§ Assignment: List each line of the data that holds the word "grain".

:: Records for this exercise

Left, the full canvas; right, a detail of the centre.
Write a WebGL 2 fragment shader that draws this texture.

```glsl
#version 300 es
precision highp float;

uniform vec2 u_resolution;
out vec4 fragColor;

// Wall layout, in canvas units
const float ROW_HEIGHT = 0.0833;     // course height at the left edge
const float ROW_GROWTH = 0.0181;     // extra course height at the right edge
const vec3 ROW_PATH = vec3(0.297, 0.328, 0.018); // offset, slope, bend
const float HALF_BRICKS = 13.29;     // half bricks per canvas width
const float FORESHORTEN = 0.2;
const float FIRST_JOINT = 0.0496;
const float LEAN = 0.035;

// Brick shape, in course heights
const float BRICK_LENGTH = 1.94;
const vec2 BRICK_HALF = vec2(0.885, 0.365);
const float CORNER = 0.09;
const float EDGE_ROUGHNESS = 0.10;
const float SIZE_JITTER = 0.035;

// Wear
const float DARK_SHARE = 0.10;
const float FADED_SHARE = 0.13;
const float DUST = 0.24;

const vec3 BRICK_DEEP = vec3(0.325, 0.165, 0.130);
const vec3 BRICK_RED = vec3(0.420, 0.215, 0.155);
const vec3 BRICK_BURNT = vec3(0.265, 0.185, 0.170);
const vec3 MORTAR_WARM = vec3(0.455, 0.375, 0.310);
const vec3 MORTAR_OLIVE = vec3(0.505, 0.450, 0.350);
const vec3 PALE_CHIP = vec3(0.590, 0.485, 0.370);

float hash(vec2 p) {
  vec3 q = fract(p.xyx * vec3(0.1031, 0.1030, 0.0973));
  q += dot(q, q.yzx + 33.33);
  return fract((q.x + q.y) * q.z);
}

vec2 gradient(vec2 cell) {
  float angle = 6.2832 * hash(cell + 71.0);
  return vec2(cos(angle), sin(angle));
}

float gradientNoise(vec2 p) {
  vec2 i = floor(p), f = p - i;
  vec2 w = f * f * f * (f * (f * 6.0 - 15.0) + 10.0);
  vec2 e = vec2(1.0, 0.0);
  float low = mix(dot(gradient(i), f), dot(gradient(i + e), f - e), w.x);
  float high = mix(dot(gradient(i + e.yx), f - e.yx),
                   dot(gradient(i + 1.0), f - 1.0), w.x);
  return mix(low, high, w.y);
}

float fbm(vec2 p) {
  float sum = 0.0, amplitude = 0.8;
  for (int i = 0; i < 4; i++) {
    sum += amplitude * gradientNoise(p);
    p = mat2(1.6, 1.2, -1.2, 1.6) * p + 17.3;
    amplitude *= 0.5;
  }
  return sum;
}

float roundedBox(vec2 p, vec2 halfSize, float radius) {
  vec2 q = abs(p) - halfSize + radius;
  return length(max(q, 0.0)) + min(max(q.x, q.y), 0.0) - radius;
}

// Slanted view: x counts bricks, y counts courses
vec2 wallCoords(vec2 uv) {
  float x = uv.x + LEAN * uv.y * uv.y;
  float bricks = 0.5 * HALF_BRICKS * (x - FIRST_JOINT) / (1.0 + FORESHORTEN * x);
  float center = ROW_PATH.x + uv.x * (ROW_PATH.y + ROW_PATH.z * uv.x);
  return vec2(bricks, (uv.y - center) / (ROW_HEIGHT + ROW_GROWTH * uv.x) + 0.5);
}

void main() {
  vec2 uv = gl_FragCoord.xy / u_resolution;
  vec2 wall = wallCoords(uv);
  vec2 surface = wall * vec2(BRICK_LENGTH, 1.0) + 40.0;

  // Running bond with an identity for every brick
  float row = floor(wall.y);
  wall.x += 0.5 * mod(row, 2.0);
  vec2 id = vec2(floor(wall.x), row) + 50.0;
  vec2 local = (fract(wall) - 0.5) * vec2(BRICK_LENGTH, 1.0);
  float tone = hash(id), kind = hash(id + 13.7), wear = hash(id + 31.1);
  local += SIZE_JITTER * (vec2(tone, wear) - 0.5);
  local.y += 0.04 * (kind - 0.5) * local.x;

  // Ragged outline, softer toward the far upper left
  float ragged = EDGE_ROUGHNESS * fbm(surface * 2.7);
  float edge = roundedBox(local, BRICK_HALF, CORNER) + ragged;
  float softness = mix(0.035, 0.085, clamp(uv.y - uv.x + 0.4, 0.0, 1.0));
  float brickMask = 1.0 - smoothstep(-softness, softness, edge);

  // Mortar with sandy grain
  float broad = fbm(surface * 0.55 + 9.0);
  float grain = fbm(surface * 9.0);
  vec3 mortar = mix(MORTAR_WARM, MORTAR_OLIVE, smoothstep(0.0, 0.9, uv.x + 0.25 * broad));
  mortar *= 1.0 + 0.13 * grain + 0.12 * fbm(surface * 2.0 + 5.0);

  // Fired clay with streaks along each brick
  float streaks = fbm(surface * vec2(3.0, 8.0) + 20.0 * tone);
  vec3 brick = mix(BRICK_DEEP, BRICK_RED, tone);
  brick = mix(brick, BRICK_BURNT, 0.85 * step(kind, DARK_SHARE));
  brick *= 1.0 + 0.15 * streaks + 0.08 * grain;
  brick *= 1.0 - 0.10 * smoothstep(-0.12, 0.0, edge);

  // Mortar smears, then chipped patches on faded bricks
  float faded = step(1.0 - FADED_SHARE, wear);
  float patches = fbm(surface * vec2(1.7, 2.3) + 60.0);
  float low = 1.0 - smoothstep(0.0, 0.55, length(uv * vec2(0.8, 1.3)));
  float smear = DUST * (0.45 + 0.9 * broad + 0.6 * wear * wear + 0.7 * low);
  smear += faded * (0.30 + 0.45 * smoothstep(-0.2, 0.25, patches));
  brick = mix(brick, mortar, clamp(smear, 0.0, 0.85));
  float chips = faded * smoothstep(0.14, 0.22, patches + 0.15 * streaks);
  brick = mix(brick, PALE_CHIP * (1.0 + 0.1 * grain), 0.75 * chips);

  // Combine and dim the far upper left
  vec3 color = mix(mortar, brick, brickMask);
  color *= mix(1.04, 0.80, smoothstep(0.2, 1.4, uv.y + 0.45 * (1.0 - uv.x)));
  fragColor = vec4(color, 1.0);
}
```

::::

§ Task response:
  // Mortar with sandy grain
  float grain = fbm(surface * 9.0);
  mortar *= 1.0 + 0.13 * grain + 0.12 * fbm(surface * 2.0 + 5.0);
  brick *= 1.0 + 0.15 * streaks + 0.08 * grain;
  brick = mix(brick, PALE_CHIP * (1.0 + 0.1 * grain), 0.75 * chips);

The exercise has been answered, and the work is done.